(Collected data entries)
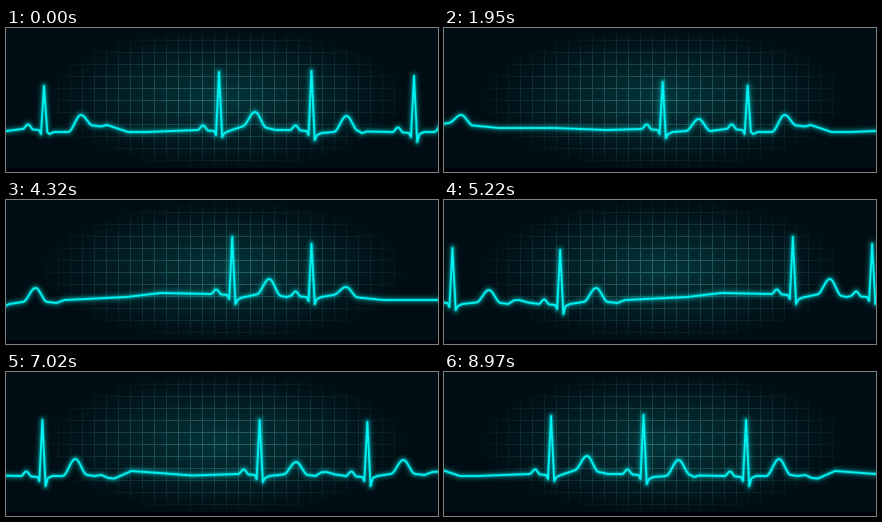
Recreate the animation shown at these times as a matplotlib script. Size 432 by 144 pixels, loop 9000 ms.

```python
import numpy as np
import matplotlib.pyplot as plt
from matplotlib.animation import FuncAnimation

W, H = 432, 144
FRAMES, INTERVAL = 300, 30
SPEED = 4.087        # px per frame
PERIOD = 1328        # length of the repeating trace

# R x, resting level, R top, S bottom, level after S, rise before T,
# T offset, T top, level after T
BEATS = [
    (38, 101, 58, 104, 104, 0, 37, 87, 97.5),
    (213, 102, 44, 109, 103, 4.5, 36, 84, 100),
    (305.5, 102, 43, 112, 105, 1, 35, 88, 103),
    (408, 104, 48, 114, 104, 0, 33, 87, 103),
    (625.3, 102, 48, 110, 104, 1.5, 36.5, 90, 103),
    (733, 104, 50, 114, 104, 2, 36, 88, 102),
    (965.7, 94, 37, 104, 97.5, 3, 37, 79, 96),
    (1045, 96, 44, 104, 97, 2, 34.5, 87, 97.5),
    (1281, 101, 54, 110, 104, 1, 36, 91, 103),
]

# Slow wander of the line between beats
DRIFT = [
    (95, 98.5), (101, 97), (122, 104), (140, 104), (270, 102),
    (356, 105), (361, 103.5), (460, 104), (467, 103), (474, 106),
    (480, 106.5), (497, 99), (525, 101), (558, 103.5), (681, 104),
    (687, 100.3), (692, 100), (701, 102.5), (790, 103), (798, 100),
    (860, 97), (894, 93), (1020, 97), (1117, 100), (1173, 100), (1225, 102),
]


def ease(a, b, n=10):
    """Cosine-eased points from a to b."""
    k = np.linspace(0, 1, n)
    x = a[0] + (b[0] - a[0]) * k
    y = a[1] + (b[1] - a[1]) * (1 - np.cos(np.pi * k)) / 2
    return list(zip(x, y))


def beat(x, base, top, s, rest, rise, t, t_top, end):
    p, peak = (-16, base - 4.5), (t, t_top)
    pts = ease((-21.5, base), p) + ease(p, (-10.5, base + 0.5))
    pts += [(-5, base + 1), (-3, base + 5), (0, top), (3.2, s),
            (5.5, rest + 2), (10, rest)]
    pts += ease((t - 13, rest - rise), peak) + ease(peak, (t + 12, end))
    return [(x + dx, y) for dx, y in pts]


def backdrop():
    x, y = np.meshgrid(np.arange(W), np.arange(H))
    r = np.hypot((x - 218) / 185, (y - 70) / 72)
    fade = np.clip(1 - r, 0, 1)[..., None]
    dark, light = np.array([1, 13, 20]), np.array([4, 54, 59])
    img = dark + (light - dark) * fade ** 1.1
    grid = ((x - 4) % 12 == 0) | (y % 12 == 0)
    ink = np.array([62, 134, 132])
    alpha = 0.62 * fade ** 0.8 * grid[..., None]
    img = img * (1 - alpha) + ink * alpha
    img[140:] = (0, 2, 10)
    return img.astype(np.uint8)


knots = DRIFT + [pt for b in BEATS for pt in beat(*b)]
tile = np.array(sorted(knots, key=lambda pt: pt[0]))
trace = np.vstack([tile, tile + (PERIOD, 0)])

fig = plt.figure(figsize=(W / 72, H / 72), dpi=72)
ax = fig.add_axes([0, 0, 1, 1])
ax.imshow(backdrop(), extent=(0, W, H, 0), interpolation="nearest", aspect="auto")
ax.set(xlim=(0, W), ylim=(H, 0))
ax.axis("off")

# Soft halo under a crisp core
widths = [13, 10, 7.5, 5.5, 3.6, 1.9]
alphas = [0.035, 0.05, 0.08, 0.13, 0.24, 1]
lines = [ax.plot([], [], color="#00f2f2", lw=lw, alpha=a,
                 solid_joinstyle="round", solid_capstyle="round")[0]
         for lw, a in zip(widths, alphas)]


def draw(i):
    x = trace[:, 0] - PERIOD + SPEED * i
    for line in lines:
        line.set_data(x, trace[:, 1])
    return lines


anim = FuncAnimation(fig, draw, frames=FRAMES, interval=INTERVAL,
                     repeat=True, repeat_delay=0, blit=False)
plt.show()
```
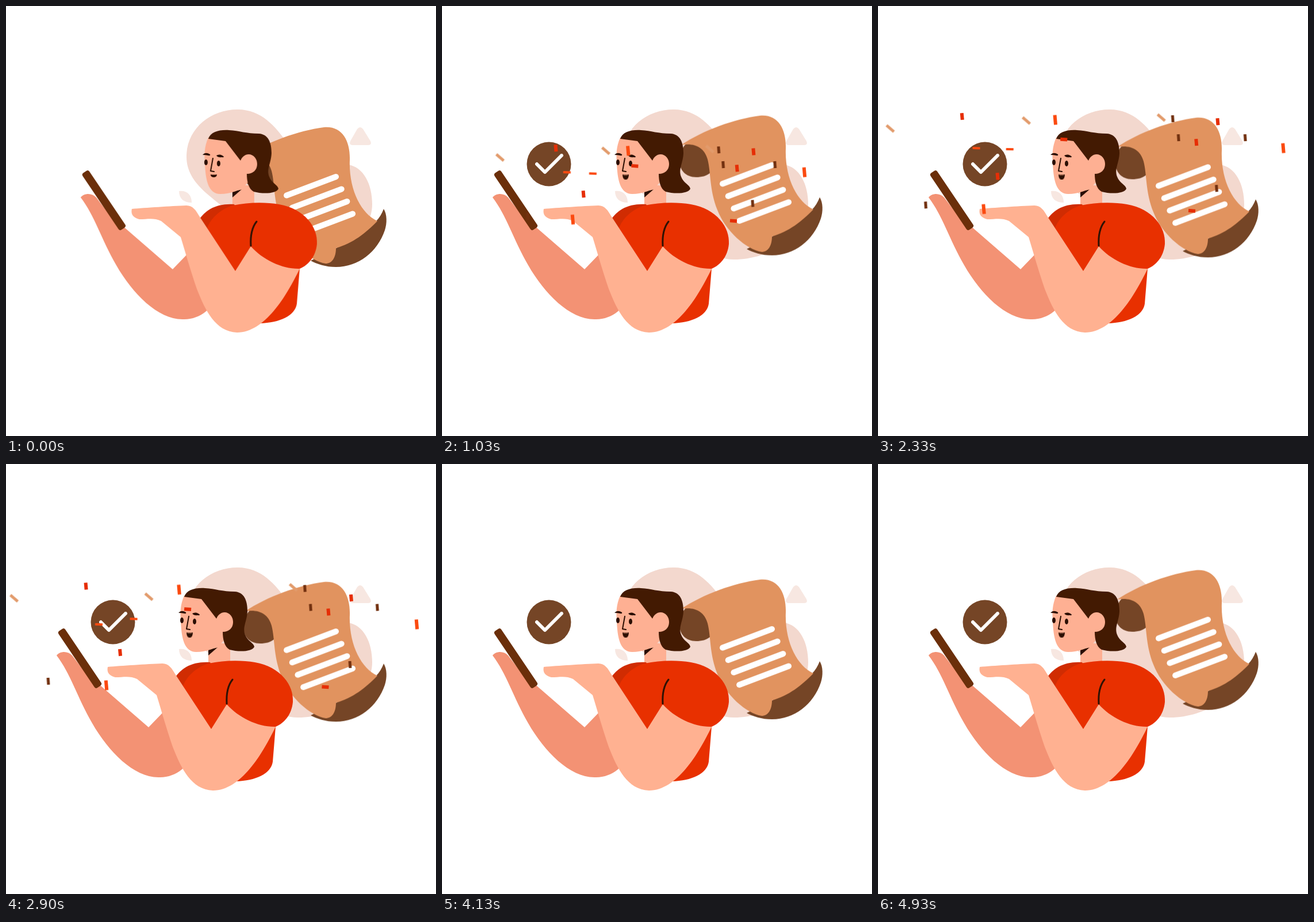
Recreate the animation shown at these times as an HTML page. Size 748x748 px, loop 5010 ms.

```html
<!DOCTYPE html>
<html lang="en">
<head>
<meta charset="utf-8">
<title>Task done</title>
<style>
  html, body { margin: 0; width: 100%; height: 100%; overflow: hidden; background: #fff; }
  svg { display: block; width: 100%; height: 100%; }

  .anim { animation: 5010ms cubic-bezier(.333, 0, .667, 1) infinite both; }
  #person { animation-name: slide; }
  #scroll { animation-name: float; }
  #badge { animation-name: pop; transform-origin: 186px 275px; }
  #check { animation-name: draw; stroke-dasharray: 1 2; }
  #mouth { animation-name: smile; transform-origin: 319px 293px; }
  #confetti g { animation-name: burst; }

  @keyframes slide {
    0% { transform: translateX(42px); }
    10%, 100% { transform: none; }
  }
  @keyframes float {
    0%, 70% { transform: none; }
    30%, 100% { transform: translateY(-26.5px); }
  }
  @keyframes pop {
    0%, 6.4% { transform: scale(0); }
    13%, 100% { transform: none; }
  }
  @keyframes draw {
    0%, 8.5% { stroke-dashoffset: 1; opacity: 0; }
    8.6% { stroke-dashoffset: 1; opacity: 1; }
    16.6%, 100% { stroke-dashoffset: 0; opacity: 1; }
  }
  @keyframes smile {
    0%, 11.5% { transform: scaleY(.55); }
    19%, 100% { transform: none; }
  }
  /* fast throw, hover at the top, then an accelerating fall */
  @keyframes burst {
    0%, 10.4% {
      transform: translate(375px, 446px); opacity: 0;
      animation-timing-function: cubic-bezier(.333, 1, .667, 1);
    }
    12% { opacity: 1; }
    36.3% { transform: translate(var(--x), var(--y)); }
    41.5% {
      transform: translate(var(--x), var(--y));
      animation-timing-function: cubic-bezier(.333, 0, .667, .333);
    }
    71% { opacity: 1; }
    75.5%, 100% { transform: translate(var(--x2), var(--y2)); opacity: 0; }
  }
</style>
</head>
<body>
<svg viewBox="0 0 748 748">
  <path fill="#f3d8ce" d="M314 262C314 215 354 180 403 180C445 180 469 211 487 235C510 262 555 272 595 276C622 280 637 310 637 345C637 400 570 441 508 441C470 441 436 412 405 372C365 335 314 312 314 262Z"/>
  <g fill="#f7e7e1">
    <path d="M611 214Q616 208 621 214L634 235Q637 242 630 242H603Q596 242 599 235Z"/>
    <path d="M301 322C314 320 323 328 323 342C309 342 301 335 301 322Z"/>
  </g>

  <g id="scroll" class="anim">
    <path fill="#754526" d="M440 252C420 256 413 276 413 289C413 306 424 318 442 318C452 318 459 316 466 311V270Z"/>
    <path fill="#754526" d="M657 353C663 362 663 378 659 390C646 428 613 454 574 454C556 454 541 449 530 443L575 421L644 374Q652 366 657 353Z"/>
    <path fill="#e1935f" d="M416 262C455 236 508 217 553 211C585 208 599 235 598 268C596 318 617 361 646 374C626 395 603 413 574 421C574 438 567 448 556 448C530 444 493 412 479 375C465 340 468 310 462 287C456 265 438 258 416 262Z"/>
    <g id="lines" stroke="#fff" stroke-width="10" stroke-linecap="round"></g>
  </g>

  <g id="person" class="anim">
    <path fill="#f39274" d="M88 333C94 325 108 325 115 333L155 385L165 386L248 458L275 430L330 510L305 532C295 540 280 546 265 545C222 545 178 500 150 451C124 406 112 364 88 333Z"/>
    <rect x="-59.500" y="-7" width="119" height="14" rx="4" fill="#6b2f0a" transform="translate(128.5 338) rotate(56)"/>

    <path fill="#feb093" d="M352 312H390V350H352Z"/>
    <path fill="#2a0e02" d="M352 323L368 319L352 333Z"/>
    <path fill="#feb093" d="M310 229C303 245 303 258 304 272C305 303 310 327 331 327C349 327 358 321 368 319L385 300L380 240L340 228Z"/>
    <path fill="#431a02" d="M310 231C314 219 329 215 346 216C364 217 376 222 398 222C414 223 420 237 420 256C419 275 411 283 416 297C420 308 431 311 432 318C428 327 404 327 389 323C380 318 377 305 377 292L366 269L340 235Z"/>
    <path fill="#feb093" d="M366 269C369 262 374 258 380 258C389 258 395 266 395 275C395 285 388 292 377 292L366 290Z"/>
    <g fill="#2a0e02">
      <path d="M300 259Q305 253 313 258Q314 261 310 260Q305 259 300 259Z"/>
      <path d="M324 260Q331 256 337 262Q337 264 333 263Q327 264 324 260Z"/>
      <ellipse cx="306" cy="272" rx="3" ry="5"/>
      <ellipse cx="328" cy="274" rx="3" ry="5"/>
      <path id="mouth" class="anim" d="M314 293Q319 295 325 293Q325 302 319 302Q314 301 314 293Z"/>
    </g>
    <path fill="none" stroke="#2a0e02" stroke-width="2" stroke-linecap="round" stroke-linejoin="round" d="M318 265L314 287L320 288"/>

    <path fill="#d02c02" d="M290 378C303 354 325 343 355 345L370 370L330 430Z"/>
    <path fill="#e83000" d="M352 347C380 341 410 341 433 345C478 353 501 385 499 414C497 436 484 451 469 457L464 518C461 539 434 551 400 552L330 520V440L308 386C314 370 330 354 352 347Z"/>
    <path fill="#ffb191" d="M177 353C200 351 245 348 272 347C283 347 289 356 294 365L357 461L384 418C405 442 440 458 469 457C446 505 408 568 360 568C322 566 305 530 290 492C279 460 270 428 262 402L228 374C216 368 204 371 190 371C179 368 175 362 177 353Z"/>
    <path fill="none" stroke="#2e1204" stroke-width="3" stroke-linecap="round" d="M394 375C386 385 383 399 384 417"/>
  </g>

  <g id="badge" class="anim">
    <circle cx="186" cy="275" r="38.500" fill="#754526"/>
    <path id="check" class="anim" pathLength="1" fill="none" stroke="#fff" stroke-width="6" stroke-linecap="round" stroke-linejoin="round" d="M165 275L179 289L208 260"/>
  </g>

  <g id="confetti"></g>
</svg>

<script>
  const make = (tag, attrs, parent) => {
    const el = document.createElementNS(parent.namespaceURI, tag);
    for (const key in attrs) el.setAttribute(key, attrs[key]);
    return parent.appendChild(el);
  };
  const byId = id => document.getElementById(id);

  for (let i = 0; i < 4; i++) {
    make('path', { d: `M${488 + 9.7 * i} ${329.5 + 21.5 * i}l86 -32.500` }, byId('lines'));
  }

  // colour, width, height, tilt
  const kinds = {
    tan: ['#e29b6c', 17, 5, 41],
    red: ['#e62e06', 6, 12, -5],
    flatRed: ['#e62e06', 12, 6, 4],
    orange: ['#fb4a10', 6, 17, -5],
    strip: ['#fb4a10', 13, 4, 2],
    dark: ['#72300f', 5, 12, -4]
  };

  // hover points of each kind; the near layer falls faster
  const far = {
    tan: [[22, 211], [492, 192]],
    red: [[147, 190], [553, 235]],
    flatRed: [[324, 230]],
    orange: [[309, 196]],
    strip: [[230, 247]],
    dark: [[512, 194], [522, 227], [638, 227]]
  };
  const near = {
    tan: [[259, 196]],
    red: [[209, 293], [590, 198]],
    flatRed: [[545, 353]],
    orange: [[185, 350], [704, 244]],
    strip: [[172, 244]],
    dark: [[84, 343], [588, 314]]
  };

  function scatter(layer, drift, fall) {
    for (const kind in layer) {
      const [fill, width, height, tilt] = kinds[kind];
      for (const [x, y] of layer[kind]) {
        const x2 = x + Math.sign(x - 375) * drift;
        const style = `--x:${x}px;--y:${y}px;--x2:${x2}px;--y2:${y + fall}px`;
        const g = make('g', { class: 'anim', style }, byId('confetti'));
        make('rect', { x: -width / 2, y: -height / 2, width, height, fill, transform: `rotate(${tilt})` }, g);
      }
    }
  }
  scatter(far, 34, 97);
  scatter(near, 45, 150);
</script>
</body>
</html>
```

_Exercise_. Read the entries above and find each line holding the word "opacity". Copy it out.

_Answer below_.
    0%, 8.5% { stroke-dashoffset: 1; opacity: 0; }
    8.6% { stroke-dashoffset: 1; opacity: 1; }
    16.6%, 100% { stroke-dashoffset: 0; opacity: 1; }
      transform: translate(375px, 446px); opacity: 0;
    12% { opacity: 1; }
    71% { opacity: 1; }
    75.5%, 100% { transform: translate(var(--x2), var(--y2)); opacity: 0; }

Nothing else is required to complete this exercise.